» WHAT NEEDS TO BE DONE
Filter the records below down to lines containing "transform".

ENTRIES SHOWN Block Start

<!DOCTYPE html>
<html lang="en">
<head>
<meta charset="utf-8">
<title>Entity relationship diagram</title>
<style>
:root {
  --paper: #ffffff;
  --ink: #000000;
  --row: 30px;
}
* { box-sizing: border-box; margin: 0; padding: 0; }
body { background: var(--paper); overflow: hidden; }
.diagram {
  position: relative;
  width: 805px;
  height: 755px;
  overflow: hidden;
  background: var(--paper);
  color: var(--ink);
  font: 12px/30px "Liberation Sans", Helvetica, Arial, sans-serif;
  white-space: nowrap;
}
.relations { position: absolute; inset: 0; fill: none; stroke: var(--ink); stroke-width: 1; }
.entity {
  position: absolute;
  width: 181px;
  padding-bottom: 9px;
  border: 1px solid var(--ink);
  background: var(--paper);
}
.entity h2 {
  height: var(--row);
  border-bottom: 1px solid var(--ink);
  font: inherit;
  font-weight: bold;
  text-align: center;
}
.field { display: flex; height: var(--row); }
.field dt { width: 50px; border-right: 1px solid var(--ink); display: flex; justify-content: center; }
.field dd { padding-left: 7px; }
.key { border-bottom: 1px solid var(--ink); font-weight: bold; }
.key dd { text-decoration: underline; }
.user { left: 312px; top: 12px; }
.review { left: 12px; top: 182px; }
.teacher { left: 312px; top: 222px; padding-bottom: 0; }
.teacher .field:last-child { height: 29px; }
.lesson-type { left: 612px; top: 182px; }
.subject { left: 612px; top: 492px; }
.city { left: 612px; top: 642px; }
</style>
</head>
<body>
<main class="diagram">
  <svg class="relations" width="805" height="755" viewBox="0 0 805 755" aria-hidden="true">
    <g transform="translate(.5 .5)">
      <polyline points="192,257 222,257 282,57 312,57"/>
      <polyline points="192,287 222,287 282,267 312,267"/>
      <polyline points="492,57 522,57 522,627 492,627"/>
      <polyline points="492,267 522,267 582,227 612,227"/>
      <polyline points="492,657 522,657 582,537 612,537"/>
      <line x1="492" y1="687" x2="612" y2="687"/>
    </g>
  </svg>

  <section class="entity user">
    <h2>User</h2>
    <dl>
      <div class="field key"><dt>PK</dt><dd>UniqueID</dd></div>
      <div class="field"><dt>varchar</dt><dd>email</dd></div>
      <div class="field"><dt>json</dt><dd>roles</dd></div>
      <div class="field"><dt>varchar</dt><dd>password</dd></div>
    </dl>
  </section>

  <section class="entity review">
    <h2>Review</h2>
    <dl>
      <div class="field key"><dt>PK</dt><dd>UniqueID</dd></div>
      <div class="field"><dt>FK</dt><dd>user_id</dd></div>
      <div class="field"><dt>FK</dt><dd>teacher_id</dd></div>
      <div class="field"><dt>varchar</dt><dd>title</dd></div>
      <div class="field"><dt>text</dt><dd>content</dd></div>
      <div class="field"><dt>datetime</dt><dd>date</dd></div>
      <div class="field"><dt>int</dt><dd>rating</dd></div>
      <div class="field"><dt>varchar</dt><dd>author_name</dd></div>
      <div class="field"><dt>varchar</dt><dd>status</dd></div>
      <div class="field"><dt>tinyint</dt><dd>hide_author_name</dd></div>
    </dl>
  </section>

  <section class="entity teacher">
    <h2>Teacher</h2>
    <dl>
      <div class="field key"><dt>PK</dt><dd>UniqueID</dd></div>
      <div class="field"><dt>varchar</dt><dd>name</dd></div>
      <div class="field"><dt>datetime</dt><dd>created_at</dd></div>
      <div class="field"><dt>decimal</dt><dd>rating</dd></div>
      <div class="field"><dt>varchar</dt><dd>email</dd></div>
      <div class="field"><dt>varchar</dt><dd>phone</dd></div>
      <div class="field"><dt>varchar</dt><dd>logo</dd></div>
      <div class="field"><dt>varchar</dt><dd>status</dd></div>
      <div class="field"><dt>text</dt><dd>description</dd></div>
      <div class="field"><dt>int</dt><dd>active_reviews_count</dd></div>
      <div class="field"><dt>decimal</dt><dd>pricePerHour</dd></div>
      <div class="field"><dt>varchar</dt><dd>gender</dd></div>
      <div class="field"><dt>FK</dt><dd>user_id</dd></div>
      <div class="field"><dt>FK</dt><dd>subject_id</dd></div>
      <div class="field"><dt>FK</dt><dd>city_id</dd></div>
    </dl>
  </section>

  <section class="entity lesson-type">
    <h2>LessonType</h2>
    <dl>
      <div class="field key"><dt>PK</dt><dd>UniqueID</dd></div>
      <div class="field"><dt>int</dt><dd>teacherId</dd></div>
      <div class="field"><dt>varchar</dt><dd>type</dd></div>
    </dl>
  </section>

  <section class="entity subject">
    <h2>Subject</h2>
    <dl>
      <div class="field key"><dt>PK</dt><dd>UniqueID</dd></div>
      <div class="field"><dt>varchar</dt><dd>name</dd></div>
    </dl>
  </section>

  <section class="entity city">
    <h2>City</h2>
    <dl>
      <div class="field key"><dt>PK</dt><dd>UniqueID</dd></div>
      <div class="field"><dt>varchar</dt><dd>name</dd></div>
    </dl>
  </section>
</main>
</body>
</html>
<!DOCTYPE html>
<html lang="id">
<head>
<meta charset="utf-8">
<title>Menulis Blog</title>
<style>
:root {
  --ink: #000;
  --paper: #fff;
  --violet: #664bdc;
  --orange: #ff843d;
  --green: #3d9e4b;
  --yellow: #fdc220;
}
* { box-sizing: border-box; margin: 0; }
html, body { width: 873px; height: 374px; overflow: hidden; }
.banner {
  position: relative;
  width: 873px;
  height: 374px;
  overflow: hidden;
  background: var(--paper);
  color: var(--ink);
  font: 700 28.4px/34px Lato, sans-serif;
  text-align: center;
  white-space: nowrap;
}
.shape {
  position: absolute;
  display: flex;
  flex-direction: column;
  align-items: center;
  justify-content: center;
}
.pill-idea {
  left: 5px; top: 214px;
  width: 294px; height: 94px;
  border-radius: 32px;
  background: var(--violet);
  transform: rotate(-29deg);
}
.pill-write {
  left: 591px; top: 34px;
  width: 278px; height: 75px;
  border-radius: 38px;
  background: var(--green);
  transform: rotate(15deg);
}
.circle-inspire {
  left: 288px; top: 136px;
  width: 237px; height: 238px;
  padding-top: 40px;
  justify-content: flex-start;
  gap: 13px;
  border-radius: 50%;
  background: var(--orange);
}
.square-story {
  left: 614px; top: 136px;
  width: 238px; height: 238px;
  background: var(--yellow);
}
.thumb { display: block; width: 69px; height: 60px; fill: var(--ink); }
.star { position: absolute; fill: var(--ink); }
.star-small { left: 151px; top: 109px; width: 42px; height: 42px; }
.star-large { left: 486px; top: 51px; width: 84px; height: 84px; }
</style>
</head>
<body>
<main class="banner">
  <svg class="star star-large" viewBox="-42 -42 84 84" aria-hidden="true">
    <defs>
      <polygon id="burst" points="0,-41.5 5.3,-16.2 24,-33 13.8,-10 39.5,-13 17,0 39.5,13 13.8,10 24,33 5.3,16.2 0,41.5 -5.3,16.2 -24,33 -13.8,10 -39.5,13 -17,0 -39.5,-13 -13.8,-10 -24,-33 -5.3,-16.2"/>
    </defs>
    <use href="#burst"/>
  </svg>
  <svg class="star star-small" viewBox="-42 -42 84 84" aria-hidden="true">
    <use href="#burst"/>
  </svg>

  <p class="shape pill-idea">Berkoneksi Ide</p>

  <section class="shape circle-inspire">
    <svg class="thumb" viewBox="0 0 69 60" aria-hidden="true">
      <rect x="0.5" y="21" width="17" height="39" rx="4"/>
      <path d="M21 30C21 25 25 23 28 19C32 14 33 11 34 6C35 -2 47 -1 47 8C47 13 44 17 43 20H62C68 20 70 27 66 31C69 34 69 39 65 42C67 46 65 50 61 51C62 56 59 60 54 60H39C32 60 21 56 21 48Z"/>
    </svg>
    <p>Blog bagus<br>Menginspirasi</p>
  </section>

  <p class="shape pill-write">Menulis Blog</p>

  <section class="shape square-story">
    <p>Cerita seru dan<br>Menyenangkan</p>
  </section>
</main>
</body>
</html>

ENTRIES SHOWN Block End

» ANSWER FOR THE TASK
    <g transform="translate(.5 .5)">
  transform: rotate(-29deg);
  transform: rotate(15deg);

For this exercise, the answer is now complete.